━━ INPUT DATA ━━

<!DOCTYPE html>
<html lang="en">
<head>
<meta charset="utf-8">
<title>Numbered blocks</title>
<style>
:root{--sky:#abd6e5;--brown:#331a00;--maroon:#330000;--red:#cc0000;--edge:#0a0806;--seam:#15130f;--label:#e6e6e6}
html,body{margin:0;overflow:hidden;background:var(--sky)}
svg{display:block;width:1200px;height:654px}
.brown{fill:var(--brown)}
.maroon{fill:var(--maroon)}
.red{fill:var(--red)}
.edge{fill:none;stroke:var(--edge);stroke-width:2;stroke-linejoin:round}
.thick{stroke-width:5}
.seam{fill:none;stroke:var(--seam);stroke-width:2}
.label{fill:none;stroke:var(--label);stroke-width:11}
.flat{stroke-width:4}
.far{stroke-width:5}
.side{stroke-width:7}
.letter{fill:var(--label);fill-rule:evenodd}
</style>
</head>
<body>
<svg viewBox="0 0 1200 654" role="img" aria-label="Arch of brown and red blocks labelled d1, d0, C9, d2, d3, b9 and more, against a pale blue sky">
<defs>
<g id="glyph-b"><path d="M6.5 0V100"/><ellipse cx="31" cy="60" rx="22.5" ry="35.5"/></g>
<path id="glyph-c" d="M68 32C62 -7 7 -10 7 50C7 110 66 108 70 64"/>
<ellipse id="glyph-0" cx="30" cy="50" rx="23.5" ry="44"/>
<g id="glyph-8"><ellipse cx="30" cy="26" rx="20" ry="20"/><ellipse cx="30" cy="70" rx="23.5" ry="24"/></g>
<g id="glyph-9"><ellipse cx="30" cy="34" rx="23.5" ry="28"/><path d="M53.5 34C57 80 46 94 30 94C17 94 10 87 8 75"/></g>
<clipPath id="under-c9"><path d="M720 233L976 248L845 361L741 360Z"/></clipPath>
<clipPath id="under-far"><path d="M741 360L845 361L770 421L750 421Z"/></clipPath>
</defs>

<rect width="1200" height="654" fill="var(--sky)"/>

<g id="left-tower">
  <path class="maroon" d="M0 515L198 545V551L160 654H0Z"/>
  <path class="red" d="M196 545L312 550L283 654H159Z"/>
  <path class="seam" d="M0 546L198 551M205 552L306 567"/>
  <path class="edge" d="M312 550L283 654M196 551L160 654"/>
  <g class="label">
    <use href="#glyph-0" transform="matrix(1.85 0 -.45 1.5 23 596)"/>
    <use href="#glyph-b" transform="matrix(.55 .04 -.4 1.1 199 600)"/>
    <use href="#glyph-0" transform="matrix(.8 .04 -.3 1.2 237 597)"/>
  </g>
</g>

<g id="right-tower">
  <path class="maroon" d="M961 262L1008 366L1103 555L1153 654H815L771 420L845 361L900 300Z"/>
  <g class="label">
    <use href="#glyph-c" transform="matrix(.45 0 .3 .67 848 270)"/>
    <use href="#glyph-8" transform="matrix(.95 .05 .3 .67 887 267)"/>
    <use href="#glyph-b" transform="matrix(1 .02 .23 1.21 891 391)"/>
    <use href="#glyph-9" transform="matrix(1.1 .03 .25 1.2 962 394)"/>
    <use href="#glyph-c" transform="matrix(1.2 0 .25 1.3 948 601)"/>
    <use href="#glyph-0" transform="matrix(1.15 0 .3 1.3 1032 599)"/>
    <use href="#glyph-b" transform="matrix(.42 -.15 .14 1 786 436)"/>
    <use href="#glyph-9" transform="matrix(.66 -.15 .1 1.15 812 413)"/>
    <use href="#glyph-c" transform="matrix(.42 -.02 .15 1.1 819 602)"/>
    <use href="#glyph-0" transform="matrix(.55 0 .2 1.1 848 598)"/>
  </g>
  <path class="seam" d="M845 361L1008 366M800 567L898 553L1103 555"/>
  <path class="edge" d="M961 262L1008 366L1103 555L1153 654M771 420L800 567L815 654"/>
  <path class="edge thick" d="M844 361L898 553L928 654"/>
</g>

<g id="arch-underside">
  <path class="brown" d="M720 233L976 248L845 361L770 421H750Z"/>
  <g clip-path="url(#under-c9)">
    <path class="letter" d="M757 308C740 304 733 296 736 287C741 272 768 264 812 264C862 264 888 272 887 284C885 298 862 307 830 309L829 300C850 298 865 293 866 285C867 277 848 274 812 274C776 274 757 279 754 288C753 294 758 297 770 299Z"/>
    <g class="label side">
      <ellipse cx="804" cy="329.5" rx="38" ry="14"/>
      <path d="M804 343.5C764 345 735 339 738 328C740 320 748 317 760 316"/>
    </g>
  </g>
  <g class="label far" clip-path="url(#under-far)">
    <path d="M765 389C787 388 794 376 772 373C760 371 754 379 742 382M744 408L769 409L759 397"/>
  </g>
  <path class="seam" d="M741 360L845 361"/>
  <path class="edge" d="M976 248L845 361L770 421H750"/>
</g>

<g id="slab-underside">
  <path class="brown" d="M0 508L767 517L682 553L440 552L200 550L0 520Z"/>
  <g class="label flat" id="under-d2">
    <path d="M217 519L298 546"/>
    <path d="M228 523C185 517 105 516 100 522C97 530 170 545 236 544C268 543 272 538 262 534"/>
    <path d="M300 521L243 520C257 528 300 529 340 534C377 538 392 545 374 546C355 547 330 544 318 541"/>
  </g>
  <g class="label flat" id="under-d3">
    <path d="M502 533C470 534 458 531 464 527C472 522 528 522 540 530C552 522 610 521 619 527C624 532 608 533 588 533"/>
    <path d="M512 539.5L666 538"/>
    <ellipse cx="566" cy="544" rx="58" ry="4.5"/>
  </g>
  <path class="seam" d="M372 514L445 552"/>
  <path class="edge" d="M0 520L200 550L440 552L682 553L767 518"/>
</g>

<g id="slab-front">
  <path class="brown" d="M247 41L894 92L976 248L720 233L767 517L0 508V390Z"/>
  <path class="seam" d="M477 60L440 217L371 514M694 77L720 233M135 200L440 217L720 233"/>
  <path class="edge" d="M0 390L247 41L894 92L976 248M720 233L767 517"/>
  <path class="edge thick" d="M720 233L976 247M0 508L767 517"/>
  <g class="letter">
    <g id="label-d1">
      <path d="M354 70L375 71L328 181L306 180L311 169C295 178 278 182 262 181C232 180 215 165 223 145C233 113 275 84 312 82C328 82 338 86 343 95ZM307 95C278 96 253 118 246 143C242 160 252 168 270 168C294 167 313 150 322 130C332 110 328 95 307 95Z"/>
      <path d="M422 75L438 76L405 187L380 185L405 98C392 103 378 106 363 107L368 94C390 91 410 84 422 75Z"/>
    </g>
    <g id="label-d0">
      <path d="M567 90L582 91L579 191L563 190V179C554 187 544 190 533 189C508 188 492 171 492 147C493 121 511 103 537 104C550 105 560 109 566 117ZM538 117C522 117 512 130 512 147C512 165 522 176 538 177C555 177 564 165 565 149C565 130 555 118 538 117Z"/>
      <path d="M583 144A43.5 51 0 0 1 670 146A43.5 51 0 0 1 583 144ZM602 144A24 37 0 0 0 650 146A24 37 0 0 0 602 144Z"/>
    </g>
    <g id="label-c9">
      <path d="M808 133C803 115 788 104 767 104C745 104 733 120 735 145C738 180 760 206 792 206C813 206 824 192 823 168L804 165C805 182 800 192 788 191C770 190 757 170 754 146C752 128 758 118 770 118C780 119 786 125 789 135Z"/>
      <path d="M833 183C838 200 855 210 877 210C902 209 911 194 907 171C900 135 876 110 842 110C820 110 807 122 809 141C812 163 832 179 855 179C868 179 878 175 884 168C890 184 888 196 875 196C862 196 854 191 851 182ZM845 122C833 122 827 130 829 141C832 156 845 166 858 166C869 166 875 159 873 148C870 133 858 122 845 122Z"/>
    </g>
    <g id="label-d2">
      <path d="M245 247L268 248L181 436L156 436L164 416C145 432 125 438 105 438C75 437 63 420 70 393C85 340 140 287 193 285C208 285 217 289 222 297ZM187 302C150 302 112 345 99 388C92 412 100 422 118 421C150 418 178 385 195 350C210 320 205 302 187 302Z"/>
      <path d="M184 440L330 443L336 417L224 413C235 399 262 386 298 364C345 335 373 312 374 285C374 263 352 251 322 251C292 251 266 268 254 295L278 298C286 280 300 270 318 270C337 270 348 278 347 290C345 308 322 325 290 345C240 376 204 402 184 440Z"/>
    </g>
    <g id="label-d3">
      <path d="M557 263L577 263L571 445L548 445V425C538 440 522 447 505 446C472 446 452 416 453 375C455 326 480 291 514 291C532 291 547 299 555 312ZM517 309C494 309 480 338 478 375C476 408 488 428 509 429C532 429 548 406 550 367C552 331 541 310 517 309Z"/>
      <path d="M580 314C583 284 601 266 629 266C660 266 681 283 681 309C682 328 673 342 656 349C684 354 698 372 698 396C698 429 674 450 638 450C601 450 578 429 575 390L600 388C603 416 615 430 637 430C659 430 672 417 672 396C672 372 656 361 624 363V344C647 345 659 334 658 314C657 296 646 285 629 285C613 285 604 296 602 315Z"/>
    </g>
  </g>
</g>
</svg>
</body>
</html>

━━━

*INSTRUCTIONS TO FOLLOW*
Copy task for the entries above: every line with the string "edge".

*EXPECTED ANSWER*
:root{--sky:#abd6e5;--brown:#331a00;--maroon:#330000;--red:#cc0000;--edge:#0a0806;--seam:#15130f;--label:#e6e6e6}
.edge{fill:none;stroke:var(--edge);stroke-width:2;stroke-linejoin:round}
  <path class="edge" d="M312 550L283 654M196 551L160 654"/>
  <path class="edge" d="M961 262L1008 366L1103 555L1153 654M771 420L800 567L815 654"/>
  <path class="edge thick" d="M844 361L898 553L928 654"/>
  <path class="edge" d="M976 248L845 361L770 421H750"/>
  <path class="edge" d="M0 520L200 550L440 552L682 553L767 518"/>
  <path class="edge" d="M0 390L247 41L894 92L976 248M720 233L767 517"/>
  <path class="edge thick" d="M720 233L976 247M0 508L767 517"/>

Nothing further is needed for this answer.